County commissioners give green light to Moultrie Bluff complex

St. Augustine Record

Citing a significant reduction in the size and intensity of the development, the St. Johns County Commission Tuesday approved an amended master plan for the Moultrie Bluff commercial plaza on U.S. 1 South.

Commissioners voted 4-1 (with Jeb Smith dissenting) in favor of a modification to the 10-acre Planned Unit Development. The project calls for 25,384 square feet of retail space in a one-story complex with two access points: a main entrance on U.S. 1 South and a service entrance at the property’s western boundary.

Neighbors — many from the adjacent Moultrie Trails residential community — have opposed the proposal, saying the additional noise, light and traffic will change the character of their neighborhood and affect property values.

Commissioners voted in June to send the plan back to the applicant for more revision after the Planning and Zoning Agency recommended denial of the changes made at that point. The PZA reconsidered the latest site plan Sept. 19, recommending approval with a 3-1 vote.

Under a separate application, property owner Peter Sleiman Development Group is also proposing 15 residential lots that would abut the shopping center to the south.

The parcel is located just north of Wildwood Drive and across from the existing commercial plaza on U.S. 1 South that includes Dick’s Wings and Romano’s, an area that is already heavily congested.

“I feel like there are going to be many accidents,” one Moultrie Trails resident said during the public comment period.

The Department of Transportation will have to consider any road modifications to increase safety at the juncture.

St. Johns Law Group attorney Doug Burnett, representing the applicant, presented an overview of the most recent changes, decreasing the footprint by about 7,000 square feet, reducing the building height, increasing setbacks, adding more buffers and the removal of a retention pond from the plans.

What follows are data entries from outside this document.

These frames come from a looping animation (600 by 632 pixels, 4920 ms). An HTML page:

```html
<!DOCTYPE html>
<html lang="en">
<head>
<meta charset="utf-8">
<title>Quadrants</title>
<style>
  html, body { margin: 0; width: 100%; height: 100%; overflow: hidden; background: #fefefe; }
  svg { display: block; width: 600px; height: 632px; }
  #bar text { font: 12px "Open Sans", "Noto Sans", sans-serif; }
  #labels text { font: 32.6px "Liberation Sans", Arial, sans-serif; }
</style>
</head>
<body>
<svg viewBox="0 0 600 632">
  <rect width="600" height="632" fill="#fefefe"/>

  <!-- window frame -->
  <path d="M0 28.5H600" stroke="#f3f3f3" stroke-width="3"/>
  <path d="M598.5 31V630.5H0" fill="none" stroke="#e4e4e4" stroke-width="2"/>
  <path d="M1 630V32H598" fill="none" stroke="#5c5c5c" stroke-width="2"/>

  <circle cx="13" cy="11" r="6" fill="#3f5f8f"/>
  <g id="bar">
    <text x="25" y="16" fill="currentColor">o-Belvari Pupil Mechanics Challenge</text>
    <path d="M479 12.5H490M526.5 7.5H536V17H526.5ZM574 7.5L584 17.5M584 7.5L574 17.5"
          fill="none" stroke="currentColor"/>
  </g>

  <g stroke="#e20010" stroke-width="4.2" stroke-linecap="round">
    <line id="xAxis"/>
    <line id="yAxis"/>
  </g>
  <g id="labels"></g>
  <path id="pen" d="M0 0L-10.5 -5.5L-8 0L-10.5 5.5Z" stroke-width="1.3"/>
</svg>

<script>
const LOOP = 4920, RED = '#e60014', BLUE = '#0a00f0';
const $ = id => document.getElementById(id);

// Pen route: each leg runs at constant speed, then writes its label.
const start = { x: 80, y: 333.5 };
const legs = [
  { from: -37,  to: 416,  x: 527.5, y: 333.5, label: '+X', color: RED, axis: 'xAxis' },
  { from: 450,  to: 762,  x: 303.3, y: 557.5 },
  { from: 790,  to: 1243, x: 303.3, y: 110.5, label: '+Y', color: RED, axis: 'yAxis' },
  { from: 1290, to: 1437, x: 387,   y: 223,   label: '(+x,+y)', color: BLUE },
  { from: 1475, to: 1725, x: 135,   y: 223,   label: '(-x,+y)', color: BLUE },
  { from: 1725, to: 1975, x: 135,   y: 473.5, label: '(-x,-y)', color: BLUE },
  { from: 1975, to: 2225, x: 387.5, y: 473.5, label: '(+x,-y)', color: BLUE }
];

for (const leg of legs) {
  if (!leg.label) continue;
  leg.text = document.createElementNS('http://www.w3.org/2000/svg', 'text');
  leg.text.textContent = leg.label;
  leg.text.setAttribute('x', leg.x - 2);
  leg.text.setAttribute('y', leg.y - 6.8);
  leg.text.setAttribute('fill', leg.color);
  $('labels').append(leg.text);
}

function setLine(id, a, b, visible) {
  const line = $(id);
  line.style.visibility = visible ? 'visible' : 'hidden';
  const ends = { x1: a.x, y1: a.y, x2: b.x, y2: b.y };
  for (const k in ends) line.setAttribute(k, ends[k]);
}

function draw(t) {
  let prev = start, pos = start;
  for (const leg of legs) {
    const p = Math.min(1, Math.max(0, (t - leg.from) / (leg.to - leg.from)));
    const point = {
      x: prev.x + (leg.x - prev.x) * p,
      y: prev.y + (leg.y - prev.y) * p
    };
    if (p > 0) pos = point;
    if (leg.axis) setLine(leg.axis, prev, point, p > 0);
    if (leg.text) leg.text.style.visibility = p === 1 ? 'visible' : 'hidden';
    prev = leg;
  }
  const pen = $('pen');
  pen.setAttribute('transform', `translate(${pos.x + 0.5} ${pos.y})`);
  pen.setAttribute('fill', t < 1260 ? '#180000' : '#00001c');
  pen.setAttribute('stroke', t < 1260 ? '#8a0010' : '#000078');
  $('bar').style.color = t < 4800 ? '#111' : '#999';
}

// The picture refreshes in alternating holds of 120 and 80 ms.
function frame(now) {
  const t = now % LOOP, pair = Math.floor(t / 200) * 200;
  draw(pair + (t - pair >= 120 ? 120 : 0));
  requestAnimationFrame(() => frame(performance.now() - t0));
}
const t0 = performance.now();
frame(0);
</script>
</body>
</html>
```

“Quite frankly, we didn’t have everything worked out the way we should have the last time [in June],” Burnett said.

It also sets down more specific limitations to uses, such as the hours of a restaurant with outdoor seating. Developers are suggesting a closing time of 10 p.m. Sunday through Thursday and 11 p.m. Friday and Saturday.

Businesses such as a stand-alone bar, drive-through restaurant, gas station or movie theater would not be permitted.

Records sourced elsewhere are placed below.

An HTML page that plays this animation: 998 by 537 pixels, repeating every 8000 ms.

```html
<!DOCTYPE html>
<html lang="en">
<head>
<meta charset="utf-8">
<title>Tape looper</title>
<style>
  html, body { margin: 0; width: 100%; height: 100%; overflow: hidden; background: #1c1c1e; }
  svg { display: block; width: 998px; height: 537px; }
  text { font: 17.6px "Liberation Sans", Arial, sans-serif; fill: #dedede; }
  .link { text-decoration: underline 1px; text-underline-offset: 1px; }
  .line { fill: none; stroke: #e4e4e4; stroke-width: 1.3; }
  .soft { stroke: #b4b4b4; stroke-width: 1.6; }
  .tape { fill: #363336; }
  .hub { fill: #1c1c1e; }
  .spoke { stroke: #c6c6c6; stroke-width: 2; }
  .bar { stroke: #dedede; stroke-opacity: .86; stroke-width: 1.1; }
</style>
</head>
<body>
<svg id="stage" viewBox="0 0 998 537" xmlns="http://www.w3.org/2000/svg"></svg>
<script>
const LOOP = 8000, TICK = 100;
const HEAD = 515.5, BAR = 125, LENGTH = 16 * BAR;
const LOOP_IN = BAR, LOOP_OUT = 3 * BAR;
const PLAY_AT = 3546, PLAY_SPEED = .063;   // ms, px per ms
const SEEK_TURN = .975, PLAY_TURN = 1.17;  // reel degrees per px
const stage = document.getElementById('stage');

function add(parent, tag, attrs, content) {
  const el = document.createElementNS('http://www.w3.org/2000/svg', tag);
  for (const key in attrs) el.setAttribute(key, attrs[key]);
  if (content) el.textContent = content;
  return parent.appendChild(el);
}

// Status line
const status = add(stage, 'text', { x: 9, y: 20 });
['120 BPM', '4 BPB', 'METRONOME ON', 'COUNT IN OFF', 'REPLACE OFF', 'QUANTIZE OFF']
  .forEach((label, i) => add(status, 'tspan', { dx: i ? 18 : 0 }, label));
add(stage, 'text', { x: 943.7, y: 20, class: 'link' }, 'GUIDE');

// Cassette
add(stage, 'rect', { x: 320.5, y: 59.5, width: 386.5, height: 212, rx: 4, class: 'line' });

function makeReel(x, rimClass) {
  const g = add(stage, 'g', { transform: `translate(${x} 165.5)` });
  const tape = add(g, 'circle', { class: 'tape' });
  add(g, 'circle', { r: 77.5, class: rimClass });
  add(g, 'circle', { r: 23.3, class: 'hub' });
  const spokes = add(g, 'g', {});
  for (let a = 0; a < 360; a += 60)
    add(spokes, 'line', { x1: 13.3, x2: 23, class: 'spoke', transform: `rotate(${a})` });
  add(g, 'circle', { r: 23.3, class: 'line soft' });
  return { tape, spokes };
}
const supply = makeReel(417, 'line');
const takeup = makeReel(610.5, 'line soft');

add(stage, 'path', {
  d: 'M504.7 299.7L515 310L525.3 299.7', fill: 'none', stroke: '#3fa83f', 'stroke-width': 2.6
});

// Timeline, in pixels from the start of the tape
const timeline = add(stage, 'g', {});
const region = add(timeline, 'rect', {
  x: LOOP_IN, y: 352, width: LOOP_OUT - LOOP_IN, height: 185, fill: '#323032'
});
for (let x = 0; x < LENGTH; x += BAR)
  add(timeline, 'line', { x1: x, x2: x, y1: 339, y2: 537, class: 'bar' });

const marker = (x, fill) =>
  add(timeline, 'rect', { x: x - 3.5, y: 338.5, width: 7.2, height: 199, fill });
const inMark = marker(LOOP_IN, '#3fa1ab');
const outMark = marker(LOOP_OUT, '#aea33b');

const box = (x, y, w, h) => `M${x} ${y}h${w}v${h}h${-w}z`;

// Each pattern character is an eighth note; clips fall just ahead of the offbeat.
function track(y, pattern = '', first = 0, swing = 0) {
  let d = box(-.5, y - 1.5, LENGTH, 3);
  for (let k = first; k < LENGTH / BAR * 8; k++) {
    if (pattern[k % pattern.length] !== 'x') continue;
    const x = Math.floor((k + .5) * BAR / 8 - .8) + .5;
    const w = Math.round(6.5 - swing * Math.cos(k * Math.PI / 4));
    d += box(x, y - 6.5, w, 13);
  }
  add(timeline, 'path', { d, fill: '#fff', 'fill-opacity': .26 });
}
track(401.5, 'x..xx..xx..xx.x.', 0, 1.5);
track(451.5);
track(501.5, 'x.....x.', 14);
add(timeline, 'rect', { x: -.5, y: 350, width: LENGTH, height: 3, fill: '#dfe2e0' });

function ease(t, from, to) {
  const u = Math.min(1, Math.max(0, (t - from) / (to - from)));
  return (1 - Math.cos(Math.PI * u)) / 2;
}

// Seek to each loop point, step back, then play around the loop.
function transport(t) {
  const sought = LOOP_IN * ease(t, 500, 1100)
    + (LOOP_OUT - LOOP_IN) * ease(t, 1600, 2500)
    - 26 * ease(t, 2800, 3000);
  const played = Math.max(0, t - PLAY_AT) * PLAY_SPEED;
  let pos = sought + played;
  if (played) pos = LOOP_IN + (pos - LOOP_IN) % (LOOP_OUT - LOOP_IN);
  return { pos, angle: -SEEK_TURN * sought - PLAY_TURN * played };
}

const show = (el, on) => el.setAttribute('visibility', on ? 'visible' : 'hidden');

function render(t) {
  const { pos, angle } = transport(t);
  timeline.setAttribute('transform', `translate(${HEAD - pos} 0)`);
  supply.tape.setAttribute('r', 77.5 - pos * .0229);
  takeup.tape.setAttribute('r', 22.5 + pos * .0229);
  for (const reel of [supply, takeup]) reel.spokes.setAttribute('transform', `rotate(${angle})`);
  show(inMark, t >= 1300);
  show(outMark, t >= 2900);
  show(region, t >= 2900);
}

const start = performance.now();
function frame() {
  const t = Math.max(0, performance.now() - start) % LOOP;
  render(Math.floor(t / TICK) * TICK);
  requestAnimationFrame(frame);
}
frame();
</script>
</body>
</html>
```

But one Moultrie Trails resident questioned the need for the plaza at all, saying: “What is going to be in this shopping center that we cannot live without?”

Commissioner Henry Dean pointed out that the PUD had been approved in 2009, allowing for commercial use at the site, so there was no use in debating that but instead the scale and scope of the project. Dean said he approved of revisions to the project.

But Commissioner Jeb Smith disagreed, saying that the plan represented a “reduction in footprint but not necessarily intensity.”